Transmission of Hepatitis A
How does hepatitis A spread?
Hepatitis A is a communicable (or contagious) disease that is acquired primarily by the fecal oral route either from person to person or through contaminated food or water.
Food-related outbreaks are most commonly associated with contamination of food during preparation by an HAV-infected food handler. The food handler may not recognize they are contagious or ill because the peak time of infectivity—that is, when the most virus is present in the stool of an infected individual—occurs during the two weeks before symptoms begin
Figure 1. Hepatitis A outbreaks associated with shellfish, worldwide, from 1956 to 2016.
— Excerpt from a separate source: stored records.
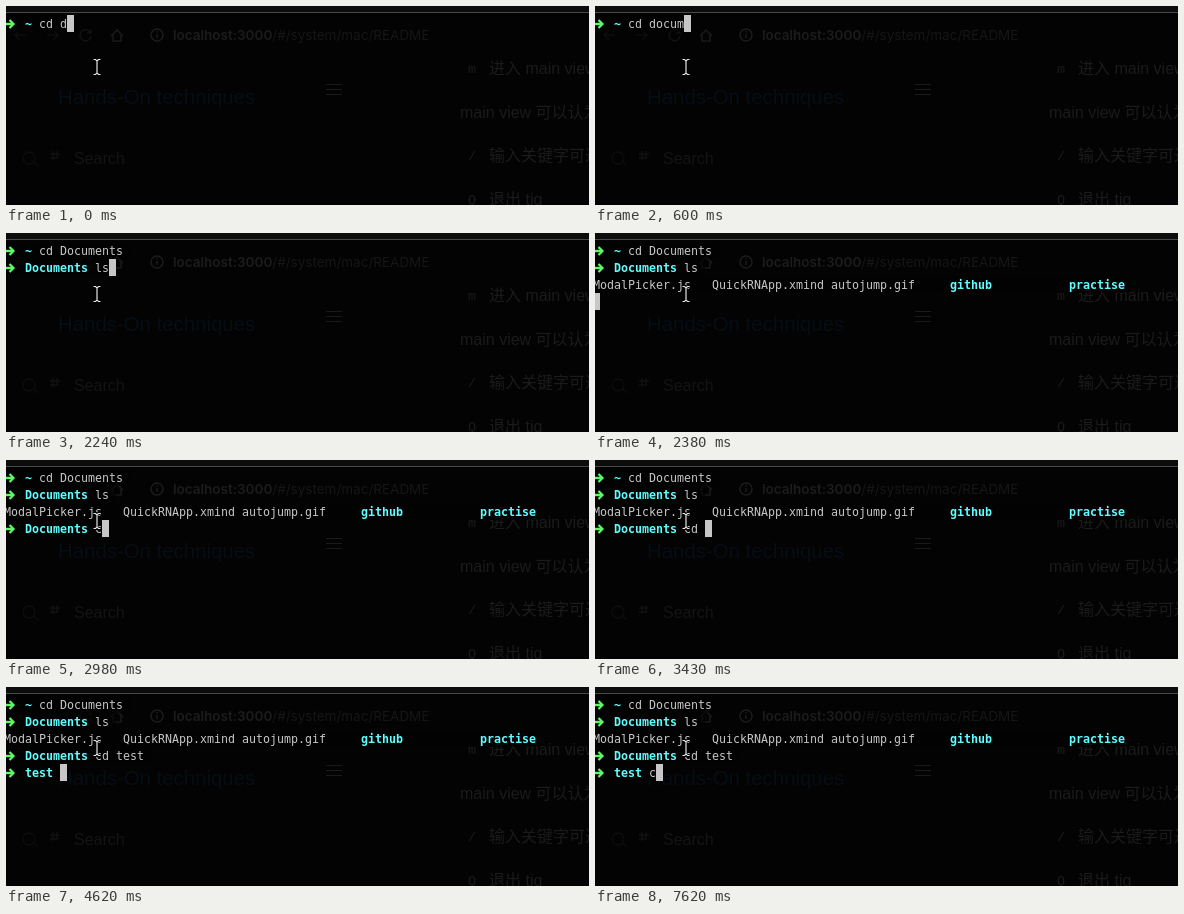
An HTML page with a canvas that plays this animation: 583 px wide and 199 px high, repeating every 8000 ms.

```html
<!DOCTYPE html>
<html lang="en">
<head>
<meta charset="utf-8">
<title>Terminal session</title>
<style>
  html, body { margin: 0; width: 100%; height: 100%; overflow: hidden; background: #030303; }
  canvas { display: block; }
</style>
</head>
<body>
<canvas id="stage" width="583" height="199"></canvas>
<script>
const ctx = document.getElementById('stage').getContext('2d');
const LOOP = 8000, CELL = 7, ROW = 17, LEFT = -2, TOP = 9;
const GREY = '#c7c7c7', CYAN = '#5ffdff', GREEN = '#5ff967';
const MONO = '11.63px "DejaVu Sans Mono", monospace';
const SANS = '"Liberation Sans", "Noto Sans CJK SC", sans-serif';

// Each prompt line: what has been typed from a given time on (null = prompt not shown yet).
const prompts = [
  { row: 0, dir: '~', typed: [[0, 'cd d'], [150, 'cd doc'], [300, 'cd docu'], [600, 'cd docum'],
    [740, 'cd documen'], [890, 'cd Documents/'], [1490, 'cd Documents']] },
  { row: 1, dir: 'Documents', typed: [[1490, ''], [2240, 'ls']] },
  { row: 3, dir: 'Documents', typed: [[2380, null], [2530, ''], [2980, 'c'], [3130, 'cd'], [3430, 'cd '],
    [3580, 'cd t'], [3730, 'cd te'], [3880, 'cd tes'], [4030, 'cd test']] },
  { row: 4, dir: 'test', typed: [[4620, ''], [7620, 'c']] }
];
const LISTING_AT = 2380;
const files = ['ModalPicker.js', 'QuickRNApp.xmind', 'autojump.gif', 'github', 'practise'];

const colX = col => LEFT + col * CELL;
const rowY = row => TOP + row * ROW;

function text(str, x, y, color, font) {
  ctx.font = font;
  ctx.fillStyle = color;
  ctx.fillText(str, x, y);
  return x + ctx.measureText(str).width;
}

function print(str, col, row, color = GREY, weight = '') {
  text(str, colX(col), rowY(row) + 13, color, weight + MONO);
}

function stroke(path, color, width = 1) {
  ctx.strokeStyle = color;
  ctx.lineWidth = width;
  ctx.stroke(new Path2D(path));
}

// The browser page that shines faintly through the terminal.
function drawPage() {
  ctx.fillStyle = '#030303';
  ctx.fillRect(0, 0, 583, 199);
  ctx.fillStyle = '#0c0c0c';
  ctx.fillRect(0, 0, 583, 6);
  ctx.fillStyle = '#484848';
  ctx.fillRect(0, 6, 583, 1);

  stroke('M20 29H9m5-5l-5 5 5 5M41 29h11m-5-5l5 5-5 5', '#0d0d0d', 1.5);
  stroke('M84 26a5.5 5.5 0 1 0 1 4M85 23v4h-4', '#121212', 1.5);
  stroke('M105 30l6-6 6 6M107 29v6h8v-6', '#191919', 1.6);
  stroke('M145 29a6 6 0 1 0 12 0a6 6 0 1 0-12 0M151 28v4M151 25v1.5', '#1c1c1c', 1.5);
  const url = '13.5px Inter, sans-serif';
  const end = text('localhost:3000', 167, 34, '#1c1c1c', '600 ' + url);
  text('/#/system/mac/README', end, 34, '#161616', url);

  text('Hands-On techniques', 52, 98, '#060d15', '20.4px ' + SANS);
  stroke('M320 78.5h16M320 83.5h16M320 88.5h16', '#1a1a1a');
  stroke('M17 152a6 6 0 1 0 12 0a6 6 0 1 0-12 0M28 156l4 4', '#0d0d0d', 1.3);
  stroke('M44 148h10M44 152h8M47 145v9M51 145v7', '#121212', 1.3);
  text('Search', 68, 158, '#141414', '16px ' + SANS);

  const body = '16px ' + SANS, key = '13.5px "Liberation Mono", monospace';
  [['m', '进入 main view', 68], ['/', '输入关键字可过滤', 155], ['Q', '退出 tig', 199]].forEach(([k, label, y]) => {
    text(k, 462, y - 1, '#1b1b1b', key);
    text(label, 483, y, '#1b1b1b', body);
  });
  text('main view 可以认为', 454, 112, '#1b1b1b', body);
}

// Printed cells hide most of the page behind them.
function shade(row, cols) {
  ctx.fillStyle = 'rgba(3,3,3,.6)';
  ctx.fillRect(0, rowY(row), colX(cols), ROW);
}

function drawArrow(row) {
  const y = rowY(row) + 9;
  stroke(`M0 ${y}h7`, GREEN, 2.4);
  stroke(`M3.5 ${y - 4}l4 4-4 4`, GREEN, 2.2);
}

function drawTerminal(t) {
  let cursor;
  if (t >= LISTING_AT) {
    shade(2, 76);
    files.forEach((name, i) => i < 3 ? print(name, i * 17, 2) : print(name, i * 17, 2, CYAN, 'bold '));
  }
  for (const { row, dir, typed } of prompts) {
    const step = typed.filter(([at]) => at <= t).pop();
    if (!step) break;
    const input = step[1];
    cursor = { row, col: 0 };
    if (input === null) continue;
    const start = 4 + dir.length;
    cursor.col = start + input.length;
    shade(row, cursor.col + 1);
    drawArrow(row);
    print(dir, 3, row, CYAN, 'bold ');
    print(input, start, row);
  }
  ctx.fillStyle = GREY;
  ctx.fillRect(colX(cursor.col), rowY(cursor.row), CELL, ROW);
}

function drawPointer() {
  const beam = 'M87.5 53.5h2l1.5 1.5 1.5-1.5h2M91 55v12M87.5 68.5h2l1.5-1.5 1.5 1.5h2';
  stroke(beam, '#000', 3);
  stroke(beam, '#e6e6e6', 1.2);
}

function frame() {
  drawPage();
  drawTerminal(performance.now() % LOOP);
  drawPointer();
  requestAnimationFrame(frame);
}
frame();
</script>
</body>
</html>
```
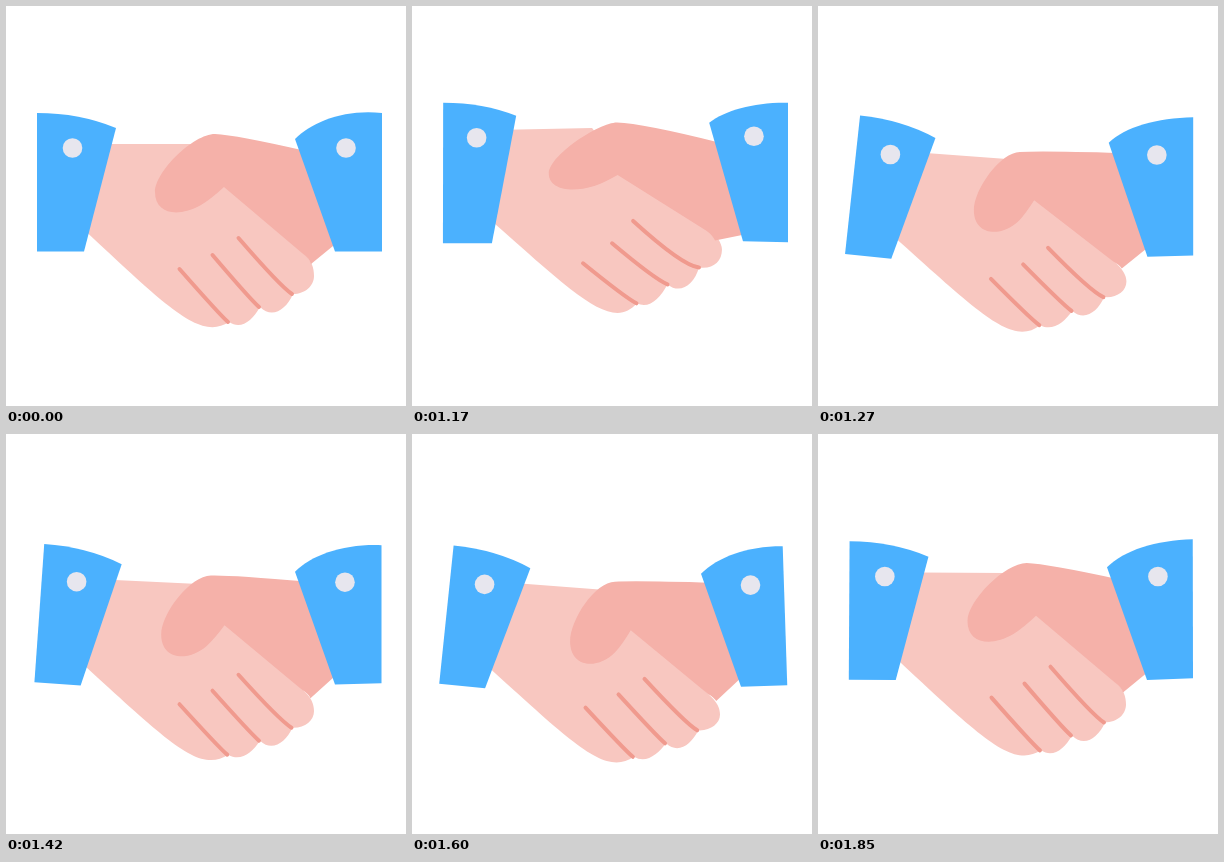
These frames come from a looping animation (400 px wide and 400 px high, 1900 ms). An HTML page without scripts:

```html
<!DOCTYPE html>
<html lang="en">
<head>
<meta charset="utf-8">
<title>Handshake</title>
<style>
  html, body { margin: 0; width: 100%; height: 100%; overflow: hidden; background: #fff; }
  svg { display: block; width: 100%; height: 100%; }

  /* Every part has three poses: rest, up and dip. */
  path { d: var(--rest); animation: shake 1.9s infinite; }

  @keyframes shake {
    0% { d: var(--rest); animation-timing-function: linear; }
    53.684% { d: var(--rest); animation-timing-function: cubic-bezier(.33, .3, .6, 1); }
    60.789% { d: var(--up); animation-timing-function: cubic-bezier(.5, 0, .5, 1); }
    70% { d: var(--dip); animation-timing-function: cubic-bezier(.5, 0, .5, 1); }
    79.737% { d: var(--rest); animation-timing-function: cubic-bezier(.35, .1, .6, 1); }
    86.842% { d: var(--dip2, var(--dip)); animation-timing-function: cubic-bezier(.5, 0, .5, 1); }
    99.474%, 100% { d: var(--end, var(--rest)); }
  }

  .front {
    fill: #f8c7c0;
    --rest: path("M100,138 L188,138 L224,177 L296,246 C306,254 308,262 308,270 C308,280 299,288 287,288 C280,304 266,313 254,301 C246,315 235,324 223,316 C195,334 165,305 80,225.5 L90,185 Z");
    --up: path("M95,123.5 L180,121.5 L212,165 L296,223 C304,227 310,237 310,243 C310,255 301,263 287,261 C282,279 268,288 255.5,278 C248,292 237,303 225,297 C200,325 165,290 80,215 L88,175 Z");
    --dip: path("M107,153 L187,161 L225,197 L296,264 C305,272 308,278 308,284 C308,293 298,300 286,299 C279,313 266,323 254,312 C246,322 234,332 221.5,325 C193,344 165,316 76,236 L90,200 Z");
  }

  .back {
    fill: #f5b1a9;
    --rest: path("M218,181 Q205,193 195,199 C172,212 149,208 149,186 C149,166 187,128 209,128 Q230,129 300,145 L338,231 L305,258 Q304,253 296,247 Z");
    --up: path("M205.5,168.5 Q190,177 182,179.5 C157,187 136.5,182 136.5,167 C136.5,149 187,116 205,116 Q231,117 306,136 L340,227 L303,234 Q300,228 294,224 Z");
    --dip: path("M219,201 Q212,216 206,224 C190,244 161,242 161,214 C161,192 182,154 201,154 Q220,152 302,150 L340,235 L304,270 Q302,267 296,264 Z");
  }

  .creases {
    fill: none; stroke: #f09a8e; stroke-width: 4; stroke-linecap: round;
    --rest: path("M173.5,263 Q214,309 222,316 M206.5,249 Q244,293 253,301 M232.5,232 Q275,281 286,288");
    --up: path("M171,257 Q213,291 224.5,297 M200,237 Q243,273 255.5,278 M221,214.5 Q270,259 287,261");
    --dip: path("M173.5,277 Q212,318 220.5,325 M206.5,264 Q244,304 253,312 M232.5,249 Q273,292 285,299");
  }

  .sleeve { fill: #4bb1fe; }
  .left.sleeve {
    --rest: path("M31,107 Q74,107 110,122 L78,245.5 L31,245.5 Z");
    --up: path("M31,96.6 Q71,96.5 104,109.5 L80,237 L31,237 Z");
    --dip: path("M45,113 Q87.5,118.5 121,138 L71.5,257 L26,251 Z");
  }
  .right.sleeve {
    --rest: path("M289,133 C306,116 338,103 376,107 L376,245.5 L329,245.5 Z");
    --up: path("M297.3,116.4 C314,104 342,96 376,96.6 L376,236 L331,235 Z");
    --dip: path("M289,142 C306,125 338,116 375,115 L375,253 L329,255 Z");
    --dip2: path("M289,142 C306,125 335,115 369,114 L375,253 L329,255 Z");
    --end: path("M289,133 C306,116 338,106 375,105 L375,244 L329,245.5 Z");
  }

  .button { fill: none; stroke: #e7e6ee; stroke-width: 19.6; stroke-linecap: round; }
  .left.button {
    --rest: path("M66.5,142 h.01");
    --up: path("M64.5,131.5 h.01");
    --dip: path("M74.5,153 h.01");
  }
  .right.button {
    --rest: path("M340,142 h.01");
    --up: path("M342,130 h.01");
    --dip: path("M338,154 h.01");
  }
</style>
</head>
<body>
<svg viewBox="0 0 400 400">
  <path class="front"/>
  <path class="back"/>
  <path class="creases"/>
  <path class="left sleeve"/>
  <path class="right sleeve"/>
  <path class="left button"/>
  <path class="right button"/>
</svg>
</body>
</html>
```
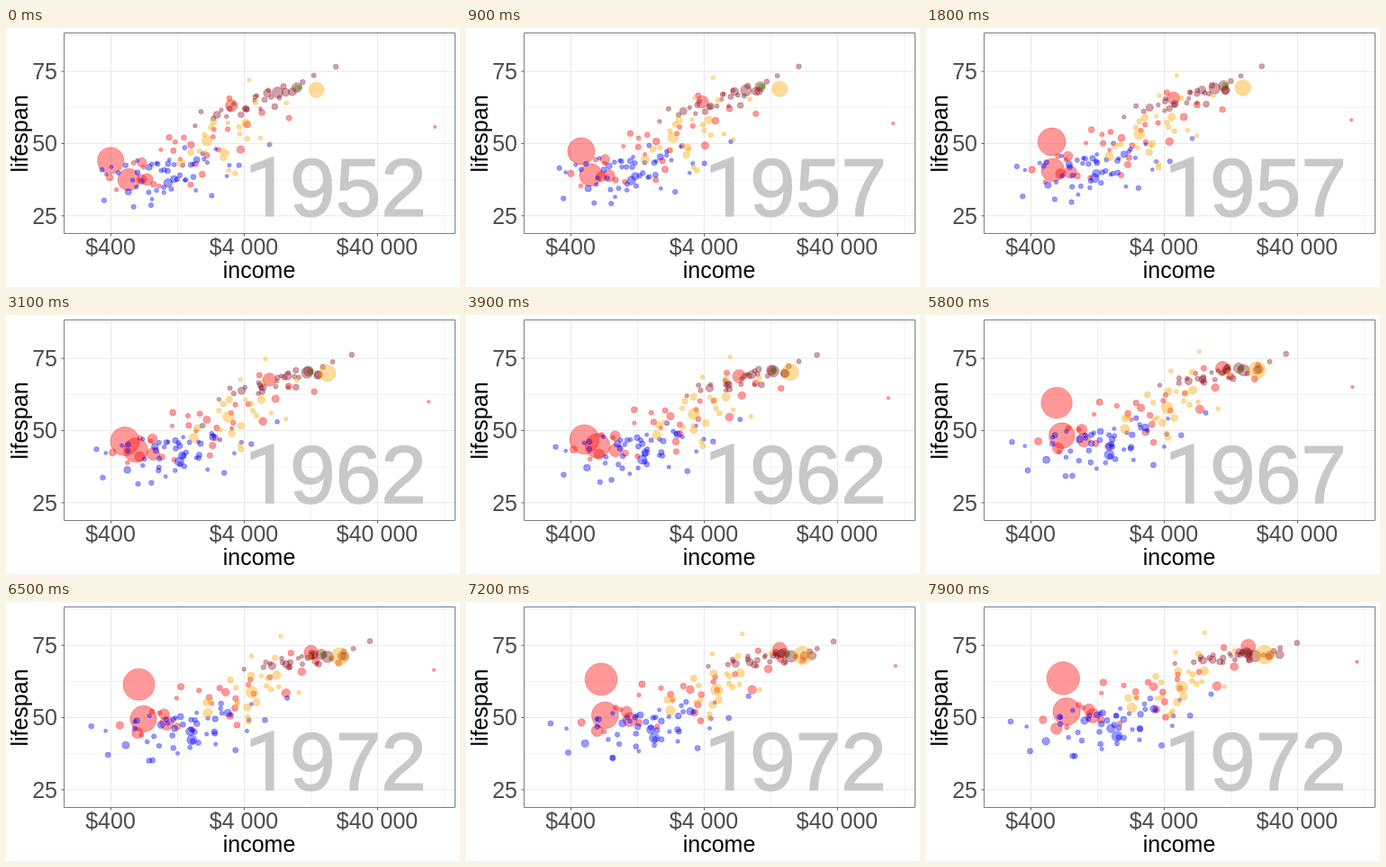
These frames come from a looping animation (504x288 px, 8000 ms). An HTML page with a canvas:

```html
<!DOCTYPE html>
<html lang="en">
<head>
<meta charset="utf-8">
<title>Income and lifespan</title>
<style>
html, body { margin: 0; width: 100%; height: 100%; overflow: hidden; background: #fff; }
canvas { display: block; }
</style>
</head>
<body>
<canvas id="stage" width="504" height="288"></canvas>
<script>
const ctx = document.getElementById('stage').getContext('2d');
const SANS = '"Liberation Sans", Arial, sans-serif';
const LOOP = 8000, FRAME = 100, FRAMES_PER_STEP = 18, STEPS = 5;
const panel = { x: 64.5, y: 5.5, w: 434, h: 223 };
const xOf = income => 116.2 + 148 * Math.log10(income / 400);
const yOf = life => 128.1 - (life - 50) * 3.22;
const mix = (a, b, f) => a + (b - a) * f;

// Seeded random numbers, uniform and roughly normal
let seed = 1952;
function random() {
  seed = (seed * 1664525 + 1013904223) % 4294967296;
  return seed / 4294967296;
}
const normal = () => 2 * (random() + random() + random() - 1.5);

// from, to: the cloud in 1952 and 1972 as
// [log income, its spread, life, life per unit of spread, noise of life].
// giants: population in millions, years between points, [income, life] points.
const continents = [
  { color: '#00ff00', growth: 1.02, count: 0, giants: [
    [8.7, 20, [10040, 69.1], [16789, 71.9]],
    [2, 20, [10557, 69.4], [16046, 71.9]]
  ] },
  { color: '#ff0000', growth: 1.022, count: 26, pop: 5,
    from: [3.2, 0.33, 47.5, 6, 5], to: [3.48, 0.42, 58, 6, 4], giants: [
    [556, 5, [400, 44], [576, 50.5], [488, 44.5], [613, 58.4], [677, 63.1], [741, 64]],
    [372, 20, [547, 37.4], [724, 50.7]],
    [86, 20, [3217, 63], [14779, 73.4]],
    [82, 10, [750, 37.5], [849, 42.5], [1111, 49.2]],
    [47, 20, [684, 37.5], [630, 45.3]],
    [41, 20, [685, 43.4], [1050, 51.9]],
    [0.2, 10, [108382, 55.6], [95458, 60.5], [109348, 67.7]]
  ] },
  { color: '#0000ff', growth: 1.025, count: 51, pop: 2.7,
    from: [3.03, 0.27, 39.5, 2.2, 4.5], to: [3.18, 0.3, 47, 2.4, 4.5], giants: [
    [33, 20, [1077, 36.3], [1698, 42.8]]
  ] },
  { color: '#8b1423', growth: 1.007, count: 28, pop: 6.5,
    from: [3.69, 0.25, 65, 4, 2], to: [4.08, 0.21, 70.9, 1.4, 1.1], giants: [
    [69, 10, [7144, 67.5], [12902, 70.3], [18016, 71]],
    [50, 20, [9980, 69.2], [15895, 72]]
  ] },
  { color: '#ffa500', growth: 1.018, count: 23, pop: 3.5,
    from: [3.5, 0.19, 53, 3.5, 7], to: [3.7, 0.2, 61.5, 3.5, 6], giants: [
    [57, 20, [2109, 50.9], [4986, 59.5]],
    [158, 20, [13990, 68.4], [21806, 71.3]]
  ] }
];

// One small country: it keeps its rank in the cloud and wavers a little.
function makeSmall({ count, pop, from, to }, i) {
  const p = (i + 0.5) / count;
  const rank = Math.max(-1.9, Math.log(p / (1 - p)) / 1.7);
  const luck = normal(), drift = normal() * 0.06;
  const points = [];
  for (let k = 0; k <= STEPS; k++) {
    const f = k / 4;
    const [income, spread, life, slope, noise] = from.map((v, j) => mix(v, to[j], f));
    points.push([
      10 ** (income + spread * rank + drift * f + normal() * 0.015),
      life + slope * rank + noise * luck + normal() * 0.3
    ]);
  }
  return [pop * Math.exp(0.9 * normal()), 5, ...points];
}

const bubbles = continents.flatMap(land => {
  const small = Array.from({ length: land.count }, (_, i) => makeSmall(land, i));
  return [...land.giants, ...small].map(([pop, gap, ...points]) => ({
    color: land.color, growth: land.growth, pop, gap,
    knots: points.map(([income, life]) => [xOf(income), yOf(life)])
  }));
});

function line(x1, y1, x2, y2, color, width) {
  ctx.strokeStyle = color;
  ctx.lineWidth = width;
  ctx.beginPath();
  ctx.moveTo(x1, y1);
  ctx.lineTo(x2, y2);
  ctx.stroke();
}

function text(str, x, y, color, align = 'center') {
  ctx.font = `25px ${SANS}`;
  ctx.textAlign = align;
  ctx.fillStyle = color;
  ctx.fillText(str, x, y);
}

function drawAxes() {
  const { x, y, w, h } = panel, right = x + w, bottom = y + h;
  const grid = '#e9e9e9', dark = '#333', label = '#4d4d4d';
  for (let i = 0; i < 3; i++) {
    const gx = 116.5 + 148 * i, gy = 48.2 + 80.3 * i;
    line(gx + 74, y, gx + 74, bottom, grid, 0.6);
    line(x, gy - 40, right, gy - 40, grid, 0.6);
    line(gx, y, gx, bottom, grid, 1.1);
    line(x, gy, right, gy, grid, 1.1);
    line(gx, bottom, gx, bottom + 3, dark, 0.8);
    line(x - 3, gy, x, gy, dark, 0.8);
    text(['$400', '$4 000', '$40 000'][i], gx - 0.5, 252, label);
    text(75 - 25 * i, 57, gy + 8.8, label, 'right');
  }
  text('income', 281, 278, '#000');
  ctx.save();
  ctx.translate(23.5, 117.5);
  ctx.rotate(-Math.PI / 2);
  text('lifespan', 0, 0, '#000');
  ctx.restore();
}

// The leading 1 has no foot, so it comes from another face.
function drawYear(year) {
  const size = 91, left = 264.5, base = 209;
  ctx.fillStyle = ctx.strokeStyle = '#c8c8c8';
  ctx.lineWidth = 1.4;
  ctx.lineJoin = 'round';
  ctx.textAlign = 'left';
  const part = (str, x, face) => {
    ctx.font = `${size}px ${face}`;
    ctx.fillText(str, x, base);
    ctx.strokeText(str, x, base);
  };
  part('1', left, `Roboto, ${SANS}`);
  part(String(year).slice(1), left + size * 0.556, SANS);
}

function drawBubble({ color, growth, pop, gap, knots }, years) {
  const i = Math.min(Math.floor(years / gap), knots.length - 2);
  const f = years / gap - i;  // past the last knot the trend goes on
  const [a, b] = [knots[i], knots[i + 1]];
  const r = 1.5 + 0.56 * Math.sqrt(pop * growth ** years);
  ctx.fillStyle = ctx.strokeStyle = color;
  ctx.beginPath();
  ctx.arc(mix(a[0], b[0], f), mix(a[1], b[1], f), r, 0, 2 * Math.PI);
  ctx.fill();
  ctx.stroke();
}

function draw(now) {
  const step = Math.floor((now % LOOP) / FRAME) / FRAMES_PER_STEP;
  ctx.fillStyle = '#fff';
  ctx.fillRect(0, 0, 504, 288);
  drawAxes();
  drawYear(1952 + 5 * Math.round(step));
  ctx.globalAlpha = 0.4;
  ctx.lineWidth = 0.7;
  for (const b of bubbles) drawBubble(b, step * 5);
  ctx.globalAlpha = 1;
  ctx.strokeStyle = '#7a7f7a';
  ctx.lineWidth = 1;
  ctx.strokeRect(panel.x, panel.y, panel.w, panel.h);
}

const start = performance.now();
function tick() {
  draw(performance.now() - start);
  requestAnimationFrame(tick);
}
tick();
</script>
</body>
</html>
```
Fresh produce contaminated during cultivation, harvesting, processing, and distribution has also been a source of hepatitis A infections. In 1997, frozen strawberries were the source of a hepatitis A outbreak in five states and, in 2016, were the source of a hepatitis A outbreak in nine states. In 2003, fresh green onions were identified as the source of a hepatitis A outbreak traced to consumption of food at a Pennsylvania restaurant. Other produce, such as blueberries, lettuce, blackberries, and pomegranate seeds, has been associated with hepatitis A outbreaks in the U.S. as well as in other developed countries.
Figure 2. Hepatitis A outbreaks associated with fresh, frozen, and minimally processed produce, worldwide, from 1983 to 2016.
HAV is relatively stable and can survive for several hours on fingertips and hands, and up to two months on dry surfaces. The virus can be inactivated by heating to 185°F (85°C) or higher for one minute, or disinfecting surfaces with a 1:100 dilution of sodium hypochlorite (household bleach) in tap water. It must be noted, however, that HAV can still be spread from cooked food if it is contaminated after cooking.
Although ingestion of contaminated food is a common means of spread for hepatitis A, the virus may also be spread by household contact among families or roommates, sexual contact, or less commonly, through blood-to-blood contact between persons sharing illicit drugs. Young children are often asymptomatic or have unrecognized infections, but they can infect their parents and other adults, as well as older children, who are more likely to exhibit symptoms.